Views expressed on tourism
I do visit the Site of Prophet Elijah from time to time in a region located in northern Ajloun. I think that we agree that whoever ascends these mountains will reach a nonpareil paradise on Earth. This archaeological site, which dates back to the 6th century and includes a large and a small church, is not frequented by pilgrims, worshipers or tourists. On the other hand, what is worrying is the disappearance of magnificent small piece mosaics that adorn the church and baptisteries floors. During several meetings with successive ministers of tourism, it was construed that there was a plan to have the site uplifted. All I can say is that the site nowadays is different from the way it was in 2000, as the mosaics disappear gradually, which is considered a grave loss.
My friend Awni, the son of late friend Nasser Qewar, forwarded to me a new book titled, "Expressed Views on Tourism”. The book is rich in information in the field of Jordanian economy, particularly on tourism. The book was presented to former minister of tourism Nayef Hamid Al Fayez who said that Awni is closely associated with tourism as he always thinks of new means to promote tourism product and present it in its finest image. The book is a collection of essays published by Qewar in a number of daily and local newspapers.
As for the Site of Prophet Elijah, two articles drew my attention, namely one on religious tourism and the other is on the visit of the Pope in 2009. The book notes that the year 2000 witnessed a great boost in tourism making the visit of Pope John Paul II, the world’s celebrations of the Jubilee 2000, and the Popes’ assertions that there are Christian pilgrimage sites in Jordan among which is the Site of Prophet Elijah. Five sites have been listed among the officially recognized pilgrimage sites namely, the Site of Prophet Elijah, the sanctuary of Our Lady of the Mountain in Anjara, the Baptism Site, Mount Nebo, and Castle of Herod the Great in Mukawir (Machaerus). Yet, our country has several sites where visiting them is considered as sacred pilgrimage like Umm al-Jimal and Umm ar-Rasas and others. What is important is to have Qewar present an invitation to care for what has taken place in the aftermath of the Pope's visit in 2009 and Pope Francis' 2014 visit. We, On the other hand, have not to be blamed for the shortcoming since the regional circumstances has steered our "tourism spring" into undesirable outcomes.

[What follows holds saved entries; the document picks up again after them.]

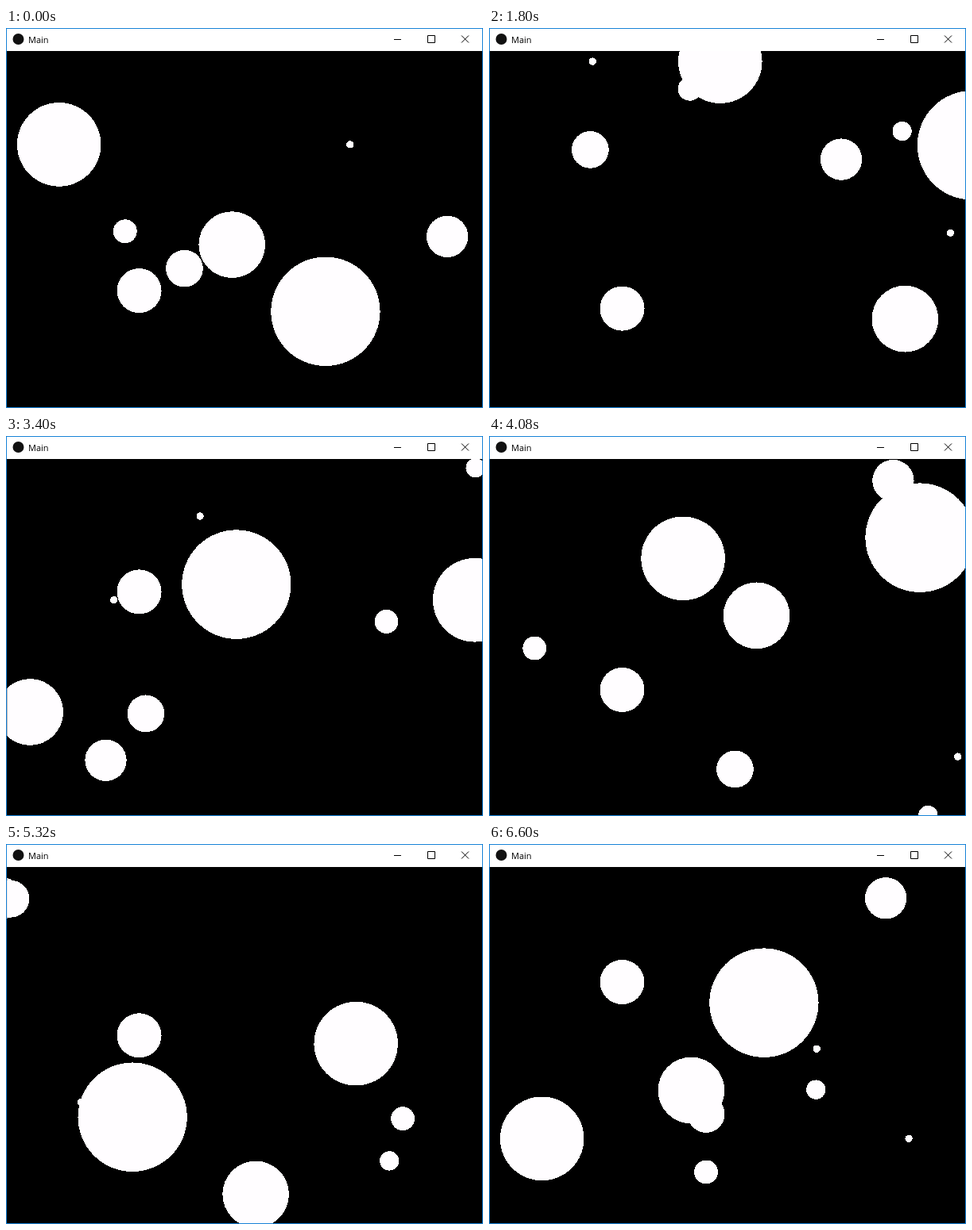
These frames come from a looping animation (600 by 479 pixels, 6.64 s). An HTML page:

```html
<!DOCTYPE html>
<html lang="en">
<head>
<meta charset="utf-8">
<title>Main</title>
<style>
  html, body { margin: 0; width: 100%; height: 100%; overflow: hidden; background: #000; }
  svg { display: block; width: 600px; height: 479px; }
  text { font: 11px "Open Sans", "Noto Sans", sans-serif; }
</style>
</head>
<body>
<svg viewBox="0 0 600 479">
  <rect width="600" height="479" fill="#1883d7"/>
  <rect x="1" y="1" width="598" height="28" fill="#fff"/>
  <circle cx="15.5" cy="14" r="7" fill="#111"/>
  <text x="28" y="19">Main</text>
  <g fill="none" stroke="#000">
    <path d="M488 14.5h9M530.5 9.5h9v9h-9z"/>
    <path d="M573 9.5l9 9M582 9.5l-9 9"/>
  </g>
  <rect x="1" y="29" width="598" height="449"/>
  <!-- The scene at rest; data-v is the velocity per tick. -->
  <svg x="1.3" y="29" width="597.7" height="449" viewBox="0 0 640 480" preserveAspectRatio="none"
       fill="#fffdff" shape-rendering="crispEdges">
    <circle cx="70" cy="126" r="56.5" data-v="-10 8"/>
    <circle cx="462" cy="126" r="5" data-v="-3 8"/>
    <circle cx="440" cy="413" r="5" data-v="-10 12"/>
    <circle cx="159" cy="243" r="16" data-v="-11 -12"/>
    <circle cx="178" cy="323" r="30" data-v="0 12"/>
    <circle cx="239" cy="293" r="25" data-v="-13 5"/>
    <circle cx="303" cy="261" r="44.8" data-v="-8 10"/>
    <circle cx="429" cy="351" r="73.5" data-v="-10 7"/>
    <circle cx="593" cy="250" r="28" data-v="-10 -13"/>
    <circle cx="447" cy="396" r="13" data-v="1 -12"/>
  </svg>
</svg>
<script>
const WIDTH = 640, HEIGHT = 480;
const LOOP_MS = 6640, STEP_MS = 40, TICKS_PER_MS = 0.06;

const balls = [...document.querySelectorAll("[data-v]")].map(node => {
  const [vx, vy] = node.dataset.v.split(" ").map(Number);
  return { node, vx, vy, x: +node.getAttribute("cx"), y: +node.getAttribute("cy") };
});

const mod = (a, n) => ((a % n) + n) % n;

// Triangle wave: a centre turns at its first tick beyond either wall.
function bounce(pos, speed, limit, ticks) {
  if (!speed) return pos;
  const stride = Math.abs(speed);
  const low = pos % stride - stride;
  const high = limit + stride - (limit - pos) % stride;
  const span = high - low;
  return high - Math.abs(span - mod(pos - low + speed * ticks, 2 * span));
}

function render(ms) {
  const shown = Math.floor(ms % LOOP_MS / STEP_MS) * STEP_MS;
  const ticks = Math.floor(shown * TICKS_PER_MS + 0.8);
  for (const { node, x, y, vx, vy } of balls) {
    node.setAttribute("cx", bounce(x, vx, WIDTH, ticks));
    node.setAttribute("cy", bounce(y, vy, HEIGHT, ticks));
  }
}

const start = performance.now();
function loop() {
  render(performance.now() - start);
  requestAnimationFrame(loop);
}
loop();
</script>
</body>
</html>
```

What is important, in the first place, is that Qewar does call, as we do, to have permanent contacts with the various sectors that are concerned in touristic-religious issues, rather than merely the official ones. Furthermore, it is also important to draft a clear tourism strategy and abstain from relying on sudden initiatives that crop up.
May the Almighty God direct us into the right path.